_TRY IT_.
Go through the data below and copy each line that includes "path".

Segment Start: PROVIDED RECORDS

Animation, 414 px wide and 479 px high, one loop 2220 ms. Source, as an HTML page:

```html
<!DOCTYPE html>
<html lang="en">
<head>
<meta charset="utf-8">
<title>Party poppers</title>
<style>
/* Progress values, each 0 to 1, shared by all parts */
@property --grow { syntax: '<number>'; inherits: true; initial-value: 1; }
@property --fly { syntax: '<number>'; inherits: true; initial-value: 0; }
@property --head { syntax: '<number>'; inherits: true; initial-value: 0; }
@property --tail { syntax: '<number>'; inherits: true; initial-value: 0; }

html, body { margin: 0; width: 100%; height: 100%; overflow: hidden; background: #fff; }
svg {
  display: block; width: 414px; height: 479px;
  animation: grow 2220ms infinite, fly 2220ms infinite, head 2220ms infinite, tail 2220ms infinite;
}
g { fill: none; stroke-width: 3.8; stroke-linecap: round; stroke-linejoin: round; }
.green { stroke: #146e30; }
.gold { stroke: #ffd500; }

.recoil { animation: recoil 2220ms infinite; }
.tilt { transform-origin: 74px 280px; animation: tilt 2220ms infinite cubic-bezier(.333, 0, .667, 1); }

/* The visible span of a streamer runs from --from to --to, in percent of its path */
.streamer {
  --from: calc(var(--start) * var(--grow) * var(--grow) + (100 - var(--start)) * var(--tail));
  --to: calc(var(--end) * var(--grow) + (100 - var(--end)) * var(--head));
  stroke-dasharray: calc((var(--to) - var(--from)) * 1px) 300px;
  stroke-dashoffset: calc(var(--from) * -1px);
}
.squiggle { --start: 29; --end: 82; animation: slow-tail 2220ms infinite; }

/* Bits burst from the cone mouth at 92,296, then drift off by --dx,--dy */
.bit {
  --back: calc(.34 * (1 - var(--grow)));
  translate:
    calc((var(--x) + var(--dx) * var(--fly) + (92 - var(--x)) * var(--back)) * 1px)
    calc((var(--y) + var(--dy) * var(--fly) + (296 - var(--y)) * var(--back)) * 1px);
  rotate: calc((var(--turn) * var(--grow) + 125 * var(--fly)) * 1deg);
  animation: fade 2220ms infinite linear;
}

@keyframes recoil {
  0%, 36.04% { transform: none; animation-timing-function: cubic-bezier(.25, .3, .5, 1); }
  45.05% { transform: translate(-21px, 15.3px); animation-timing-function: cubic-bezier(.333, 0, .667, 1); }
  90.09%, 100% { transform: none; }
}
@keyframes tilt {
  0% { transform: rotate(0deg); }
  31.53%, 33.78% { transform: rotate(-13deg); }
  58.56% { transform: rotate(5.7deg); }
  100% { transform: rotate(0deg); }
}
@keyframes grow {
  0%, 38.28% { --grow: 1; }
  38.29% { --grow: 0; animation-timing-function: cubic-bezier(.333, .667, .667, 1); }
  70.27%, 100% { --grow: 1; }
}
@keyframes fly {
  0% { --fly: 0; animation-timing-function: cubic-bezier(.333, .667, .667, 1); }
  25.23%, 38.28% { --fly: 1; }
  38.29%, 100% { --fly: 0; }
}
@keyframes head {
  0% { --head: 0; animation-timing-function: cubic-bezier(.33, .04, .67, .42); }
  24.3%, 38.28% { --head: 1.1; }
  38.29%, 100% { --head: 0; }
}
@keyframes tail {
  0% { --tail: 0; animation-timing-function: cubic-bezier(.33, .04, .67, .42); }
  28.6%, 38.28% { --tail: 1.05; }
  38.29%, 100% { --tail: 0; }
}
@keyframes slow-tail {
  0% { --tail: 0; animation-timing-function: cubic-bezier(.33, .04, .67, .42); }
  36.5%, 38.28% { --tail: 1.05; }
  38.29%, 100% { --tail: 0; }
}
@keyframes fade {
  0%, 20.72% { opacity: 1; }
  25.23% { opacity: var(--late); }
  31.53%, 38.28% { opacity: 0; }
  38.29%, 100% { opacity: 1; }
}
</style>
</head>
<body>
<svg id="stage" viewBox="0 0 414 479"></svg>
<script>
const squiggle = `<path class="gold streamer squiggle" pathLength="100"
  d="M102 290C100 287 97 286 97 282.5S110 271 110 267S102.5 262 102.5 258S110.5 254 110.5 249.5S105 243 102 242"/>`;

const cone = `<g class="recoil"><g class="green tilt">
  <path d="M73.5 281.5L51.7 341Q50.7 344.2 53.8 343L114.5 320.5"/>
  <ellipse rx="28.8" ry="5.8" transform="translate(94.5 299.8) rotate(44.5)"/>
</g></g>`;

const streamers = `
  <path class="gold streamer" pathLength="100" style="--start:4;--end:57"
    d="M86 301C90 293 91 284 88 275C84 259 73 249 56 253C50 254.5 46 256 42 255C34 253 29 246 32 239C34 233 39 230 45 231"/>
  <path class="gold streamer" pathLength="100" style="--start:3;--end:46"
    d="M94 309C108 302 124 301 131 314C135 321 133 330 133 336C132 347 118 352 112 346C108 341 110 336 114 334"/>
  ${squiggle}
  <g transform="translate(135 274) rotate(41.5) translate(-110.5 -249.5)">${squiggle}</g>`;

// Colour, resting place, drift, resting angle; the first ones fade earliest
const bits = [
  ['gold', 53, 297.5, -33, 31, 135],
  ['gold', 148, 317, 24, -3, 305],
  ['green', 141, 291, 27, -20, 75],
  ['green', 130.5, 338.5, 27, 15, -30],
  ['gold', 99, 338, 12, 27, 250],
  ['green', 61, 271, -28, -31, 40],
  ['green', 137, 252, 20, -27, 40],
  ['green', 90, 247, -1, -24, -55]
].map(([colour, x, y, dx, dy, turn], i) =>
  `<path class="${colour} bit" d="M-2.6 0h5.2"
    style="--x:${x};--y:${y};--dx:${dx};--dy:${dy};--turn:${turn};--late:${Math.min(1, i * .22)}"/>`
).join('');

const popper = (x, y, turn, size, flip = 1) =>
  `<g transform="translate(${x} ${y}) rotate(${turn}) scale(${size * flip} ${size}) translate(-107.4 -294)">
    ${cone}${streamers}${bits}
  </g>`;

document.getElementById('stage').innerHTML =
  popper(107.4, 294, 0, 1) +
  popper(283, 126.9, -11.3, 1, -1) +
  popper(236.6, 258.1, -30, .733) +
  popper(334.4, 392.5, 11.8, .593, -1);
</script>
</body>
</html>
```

Segment End: PROVIDED RECORDS

_SOLUTION BELOW_.
/* The visible span of a streamer runs from --from to --to, in percent of its path */
const squiggle = `<path class="gold streamer squiggle" pathLength="100"
  <path d="M73.5 281.5L51.7 341Q50.7 344.2 53.8 343L114.5 320.5"/>
  <path class="gold streamer" pathLength="100" style="--start:4;--end:57"
  <path class="gold streamer" pathLength="100" style="--start:3;--end:46"
  `<path class="${colour} bit" d="M-2.6 0h5.2"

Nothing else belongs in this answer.